* _Dataset entries_:
□ □ □ □ □

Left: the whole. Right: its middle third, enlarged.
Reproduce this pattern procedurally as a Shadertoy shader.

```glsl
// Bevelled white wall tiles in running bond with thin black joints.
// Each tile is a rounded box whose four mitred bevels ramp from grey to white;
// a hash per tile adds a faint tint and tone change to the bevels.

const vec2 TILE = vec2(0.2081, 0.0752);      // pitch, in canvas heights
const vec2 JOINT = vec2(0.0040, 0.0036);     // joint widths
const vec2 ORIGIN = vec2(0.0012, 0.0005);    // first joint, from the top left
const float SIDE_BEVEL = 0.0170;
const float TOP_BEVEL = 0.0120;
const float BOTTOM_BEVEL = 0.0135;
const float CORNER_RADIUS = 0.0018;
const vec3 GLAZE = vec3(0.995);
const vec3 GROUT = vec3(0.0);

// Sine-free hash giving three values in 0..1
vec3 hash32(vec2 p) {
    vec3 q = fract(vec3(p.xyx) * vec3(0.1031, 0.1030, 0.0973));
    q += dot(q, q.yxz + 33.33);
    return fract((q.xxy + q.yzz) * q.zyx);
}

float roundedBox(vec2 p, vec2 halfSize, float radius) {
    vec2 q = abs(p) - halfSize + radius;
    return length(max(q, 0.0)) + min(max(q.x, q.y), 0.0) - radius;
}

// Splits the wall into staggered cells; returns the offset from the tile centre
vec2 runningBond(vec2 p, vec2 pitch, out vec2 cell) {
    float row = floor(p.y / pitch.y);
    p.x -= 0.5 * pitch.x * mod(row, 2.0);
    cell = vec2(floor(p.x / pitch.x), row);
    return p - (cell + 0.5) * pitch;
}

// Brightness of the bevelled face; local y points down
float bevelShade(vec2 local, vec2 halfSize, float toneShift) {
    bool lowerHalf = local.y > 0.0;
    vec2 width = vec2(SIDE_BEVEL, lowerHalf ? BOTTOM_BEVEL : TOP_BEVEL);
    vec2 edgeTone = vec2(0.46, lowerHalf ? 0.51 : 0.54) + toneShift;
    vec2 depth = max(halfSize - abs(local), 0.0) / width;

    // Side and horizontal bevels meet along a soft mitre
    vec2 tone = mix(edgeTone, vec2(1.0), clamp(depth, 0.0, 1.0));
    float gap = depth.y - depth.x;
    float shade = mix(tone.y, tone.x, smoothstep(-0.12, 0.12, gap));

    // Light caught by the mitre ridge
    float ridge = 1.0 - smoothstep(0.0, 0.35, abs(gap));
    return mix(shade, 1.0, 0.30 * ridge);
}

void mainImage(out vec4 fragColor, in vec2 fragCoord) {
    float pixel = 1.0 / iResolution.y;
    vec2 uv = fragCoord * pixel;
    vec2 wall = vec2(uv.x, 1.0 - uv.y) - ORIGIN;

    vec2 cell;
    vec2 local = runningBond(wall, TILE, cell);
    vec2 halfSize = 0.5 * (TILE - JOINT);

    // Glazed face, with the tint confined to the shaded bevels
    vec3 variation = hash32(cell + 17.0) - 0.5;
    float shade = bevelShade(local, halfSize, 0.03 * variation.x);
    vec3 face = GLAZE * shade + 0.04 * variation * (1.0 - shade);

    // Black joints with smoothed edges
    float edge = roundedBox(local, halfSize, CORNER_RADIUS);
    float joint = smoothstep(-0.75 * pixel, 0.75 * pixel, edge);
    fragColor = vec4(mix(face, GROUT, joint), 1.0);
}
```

□ □ □ □ □

* _What is being asked_:
Copy out all the records exactly.

* _Response for this exercise_:
Left: the whole. Right: its middle third, enlarged.
Reproduce this pattern procedurally as a Shadertoy shader.

```glsl
// Bevelled white wall tiles in running bond with thin black joints.
// Each tile is a rounded box whose four mitred bevels ramp from grey to white;
// a hash per tile adds a faint tint and tone change to the bevels.

const vec2 TILE = vec2(0.2081, 0.0752);      // pitch, in canvas heights
const vec2 JOINT = vec2(0.0040, 0.0036);     // joint widths
const vec2 ORIGIN = vec2(0.0012, 0.0005);    // first joint, from the top left
const float SIDE_BEVEL = 0.0170;
const float TOP_BEVEL = 0.0120;
const float BOTTOM_BEVEL = 0.0135;
const float CORNER_RADIUS = 0.0018;
const vec3 GLAZE = vec3(0.995);
const vec3 GROUT = vec3(0.0);

// Sine-free hash giving three values in 0..1
vec3 hash32(vec2 p) {
    vec3 q = fract(vec3(p.xyx) * vec3(0.1031, 0.1030, 0.0973));
    q += dot(q, q.yxz + 33.33);
    return fract((q.xxy + q.yzz) * q.zyx);
}

float roundedBox(vec2 p, vec2 halfSize, float radius) {
    vec2 q = abs(p) - halfSize + radius;
    return length(max(q, 0.0)) + min(max(q.x, q.y), 0.0) - radius;
}

// Splits the wall into staggered cells; returns the offset from the tile centre
vec2 runningBond(vec2 p, vec2 pitch, out vec2 cell) {
    float row = floor(p.y / pitch.y);
    p.x -= 0.5 * pitch.x * mod(row, 2.0);
    cell = vec2(floor(p.x / pitch.x), row);
    return p - (cell + 0.5) * pitch;
}

// Brightness of the bevelled face; local y points down
float bevelShade(vec2 local, vec2 halfSize, float toneShift) {
    bool lowerHalf = local.y > 0.0;
    vec2 width = vec2(SIDE_BEVEL, lowerHalf ? BOTTOM_BEVEL : TOP_BEVEL);
    vec2 edgeTone = vec2(0.46, lowerHalf ? 0.51 : 0.54) + toneShift;
    vec2 depth = max(halfSize - abs(local), 0.0) / width;

    // Side and horizontal bevels meet along a soft mitre
    vec2 tone = mix(edgeTone, vec2(1.0), clamp(depth, 0.0, 1.0));
    float gap = depth.y - depth.x;
    float shade = mix(tone.y, tone.x, smoothstep(-0.12, 0.12, gap));

    // Light caught by the mitre ridge
    float ridge = 1.0 - smoothstep(0.0, 0.35, abs(gap));
    return mix(shade, 1.0, 0.30 * ridge);
}

void mainImage(out vec4 fragColor, in vec2 fragCoord) {
    float pixel = 1.0 / iResolution.y;
    vec2 uv = fragCoord * pixel;
    vec2 wall = vec2(uv.x, 1.0 - uv.y) - ORIGIN;

    vec2 cell;
    vec2 local = runningBond(wall, TILE, cell);
    vec2 halfSize = 0.5 * (TILE - JOINT);

    // Glazed face, with the tint confined to the shaded bevels
    vec3 variation = hash32(cell + 17.0) - 0.5;
    float shade = bevelShade(local, halfSize, 0.03 * variation.x);
    vec3 face = GLAZE * shade + 0.04 * variation * (1.0 - shade);

    // Black joints with smoothed edges
    float edge = roundedBox(local, halfSize, CORNER_RADIUS);
    float joint = smoothstep(-0.75 * pixel, 0.75 * pixel, edge);
    fragColor = vec4(mix(face, GROUT, joint), 1.0);
}
```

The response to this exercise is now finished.